Citywest would also have great difficulty denying a request for copies of financial statements under conditions where the company is supposed to present its’ audited statements at a public council meeting each year.
Partnership agreements can be used when a municipality provides services through another organization (which can include its’ own company) and the municipality wants to provide “assistance” such as low (or no) interest loans, tax exemptions, or property at below market value. If an agreement provides benefits to the business, to ensure transparency the municipality is required by sections 24 and 94 of the Community Charter to provide notice to the public and under some circumstances there must be elector approval as well.
However, the information packages for meetings in 2005 are not available on the City’s web site. You would have to make an written access request to the City under FIPPA to get get a copy. I have heard that Citywest has to pay property taxes like any other business, but what else is in there is impossible to say without looking at the document.
When making the request I would reference the meeting date and make clear that the request is under FIPPA. Somewhere in the minutes I noticed that the council appointed the CAO as the ‘head’ for the purposes of FIPPA requests.

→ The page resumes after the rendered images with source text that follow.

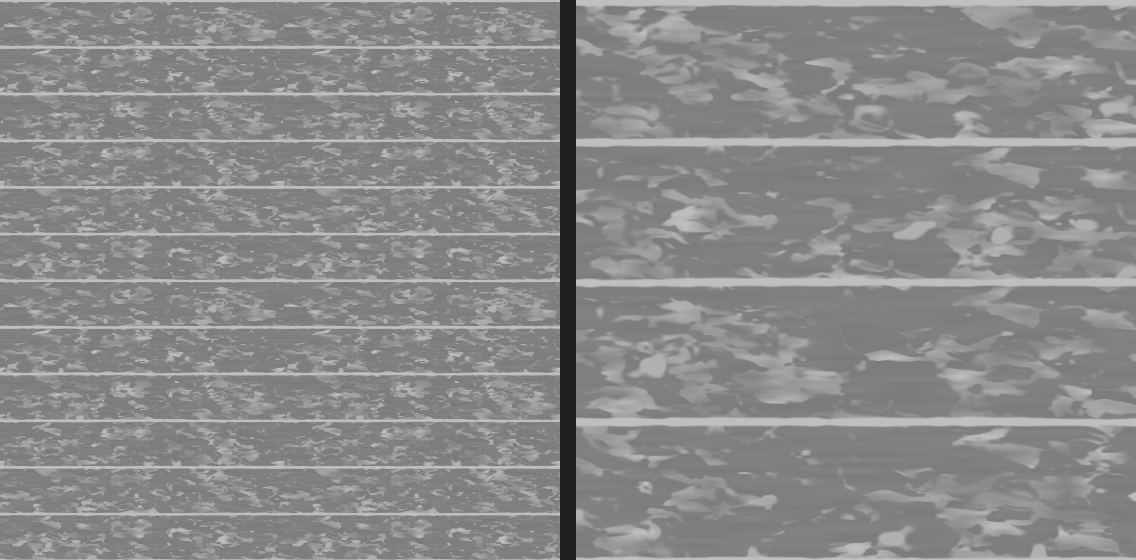
Left: the whole. Right: its middle third, enlarged.
Write a Shadertoy shader that draws this texture map.

```glsl
// Twelve weathered grey boards with pale, slightly ragged gaps between them.
// Two tiles of six boards repeat across and down; small paint flakes come from two
// shared layers of wrapping value noise, which every board blends in its own way.

const float BOARDS = 12.0;          // boards down the canvas
const float TILES = 2.0;            // pattern repeats across and down
const float TILE_BOARDS = BOARDS / TILES;

const vec3 BOARD_GREY = vec3(0.498);
const vec3 FLAKE_GREY = vec3(0.74);
const vec3 GAP_GREY = vec3(0.75);

float hash(vec3 p) {
    p = fract(p * 0.1031);
    p += dot(p, p.zyx + 31.32);
    return fract((p.x + p.y) * p.z);
}

// Value noise whose x axis wraps after a whole number of cells.
float noise(vec2 p, float period, float seed) {
    vec2 cell = floor(p);
    vec2 f = fract(p);
    f = f * f * (3.0 - 2.0 * f);
    float x0 = mod(cell.x, period);
    float x1 = mod(cell.x + 1.0, period);
    float low = mix(hash(vec3(x0, cell.y, seed)), hash(vec3(x1, cell.y, seed)), f.x);
    float high = mix(hash(vec3(x0, cell.y + 1.0, seed)), hash(vec3(x1, cell.y + 1.0, seed)), f.x);
    return mix(low, high, f.y);
}

// Noise with a given number of cells per tile width and per board height.
float boardNoise(vec2 p, vec2 cells, float seed) {
    return noise(p * cells, cells.x, seed);
}

// Three octaves, bent and slanted so the cells do not show.
float flakeField(vec2 p, float seed) {
    vec2 bend = vec2(boardNoise(p, vec2(34.0, 9.0), seed + 3.1),
                     boardNoise(p, vec2(30.0, 7.0), seed + 5.7)) - 0.5;
    p += bend * vec2(0.025, 0.08) + vec2(0.04 * p.y, 0.0);
    vec2 cells = vec2(22.0, 9.0);
    float weight = 0.44;
    float sum = 0.0;
    for (int i = 0; i < 3; i++) {
        sum += weight * boardNoise(p, cells, seed + float(i) * 11.3);
        cells *= 2.0;
        weight -= 0.1 - 0.0067 * float(i);
    }
    return sum;
}

// Small ragged chips, mostly along the lower edge of a board.
float chips(vec2 p, float ragged, float seed) {
    float cover = 0.0;
    for (int i = 0; i < 5; i++) {
        float id = float(i) + 0.5;
        float across = hash(vec3(id, seed, 2.7));
        float up = hash(vec3(id, seed, 6.1));
        float radius = mix(0.01, 0.06, hash(vec3(id, seed, 9.4)));
        vec2 d = vec2((fract(p.x - across + 0.5) - 0.5) * TILE_BOARDS, p.y - 0.05 - 0.8 * up * up * up);
        float dist = length(d * vec2(0.7, 1.0)) + (ragged - 0.5) * 0.18;
        cover = max(cover, 1.0 - smoothstep(radius - 0.03, radius + 0.03, dist));
    }
    return cover;
}

// Pale gap at each board edge, wavering in height and thickness.
float gapLine(float x, float y, float pixel) {
    float id = floor(y + 0.5);
    float seed = mod(id, TILE_BOARDS) + 40.0;
    float drift = boardNoise(vec2(x, 0.5), vec2(7.0, 1.0), seed) - 0.5;
    float rough = boardNoise(vec2(x, 0.5), vec2(60.0, 1.0), seed + 8.3) - 0.5;
    float smear = smoothstep(0.85, 1.0, boardNoise(vec2(x, 0.5), vec2(9.0, 1.0), seed + 17.9));
    float d = y - id - 0.016 * drift;
    float halfWidth = 0.028 + 0.014 * rough + 0.008 * drift;
    halfWidth += d < 0.0 ? smear * (0.02 + 0.04 * rough) : 0.0;
    float soft = max(pixel * 0.6, 0.01);
    return 1.0 - smoothstep(halfWidth - soft, halfWidth + soft, abs(d));
}

void mainImage(out vec4 fragColor, in vec2 fragCoord) {
    vec2 uv = fragCoord / iResolution.xy;
    float x = uv.x * TILES;
    float y = uv.y * BOARDS + 0.016;
    float row = mod(floor(y), BOARDS);
    float seed = mod(row, TILE_BOARDS) * 1.7 + 0.3;
    vec2 p = vec2(x, fract(y));

    // Fine grain along the board
    float grain = boardNoise(p, vec2(16.0, 26.0), seed + 60.0);
    vec3 color = BOARD_GREY + (grain - 0.5) * 0.035;

    // Flake layers shared by all boards, chosen patch by patch
    float choice = smoothstep(0.38, 0.62, boardNoise(p, vec2(6.0, 1.5), seed + 30.0));
    float field = mix(flakeField(p, 4.3), flakeField(p, 19.6), choice);

    // Wear: thinner near the top edge, uneven strength, broken by fine streaks
    float wear = noise(vec2(uv.x * 10.0, p.y * 2.0), 10.0, row + 80.0) - 0.5;
    float density = 0.05 * wear - 0.035 * smoothstep(0.75, 1.0, p.y);
    float flakes = smoothstep(0.5, 0.645, field + density);
    float strength = boardNoise(p, vec2(24.0, 9.0), seed + 50.0);
    float streak = boardNoise(p, vec2(40.0, 28.0), seed + 70.0);
    flakes *= mix(0.15, 1.1, strength) * mix(0.5, 1.1, streak);

    // Bright chips and the gaps on top
    float ragged = boardNoise(p, vec2(64.0, 12.0), seed + 90.0);
    float chip = chips(p, ragged, seed) * 0.8;
    color = mix(color, FLAKE_GREY, clamp(max(flakes, chip), 0.0, 1.0));
    color = mix(color, GAP_GREY, gapLine(x, y, BOARDS / iResolution.y));

    fragColor = vec4(color, 1.0);
}
```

Since the CAO is gone and Mr Rodin as A/CAO will soon be gone, the council is the ‘head’ by default. I would just direct the access request to the City. I wouldn’t put up with any run-around about them being short-handed etc. They have to respond within 30 days unless they get an extension from the Information & Privacy Commissioner, which would be unlikely.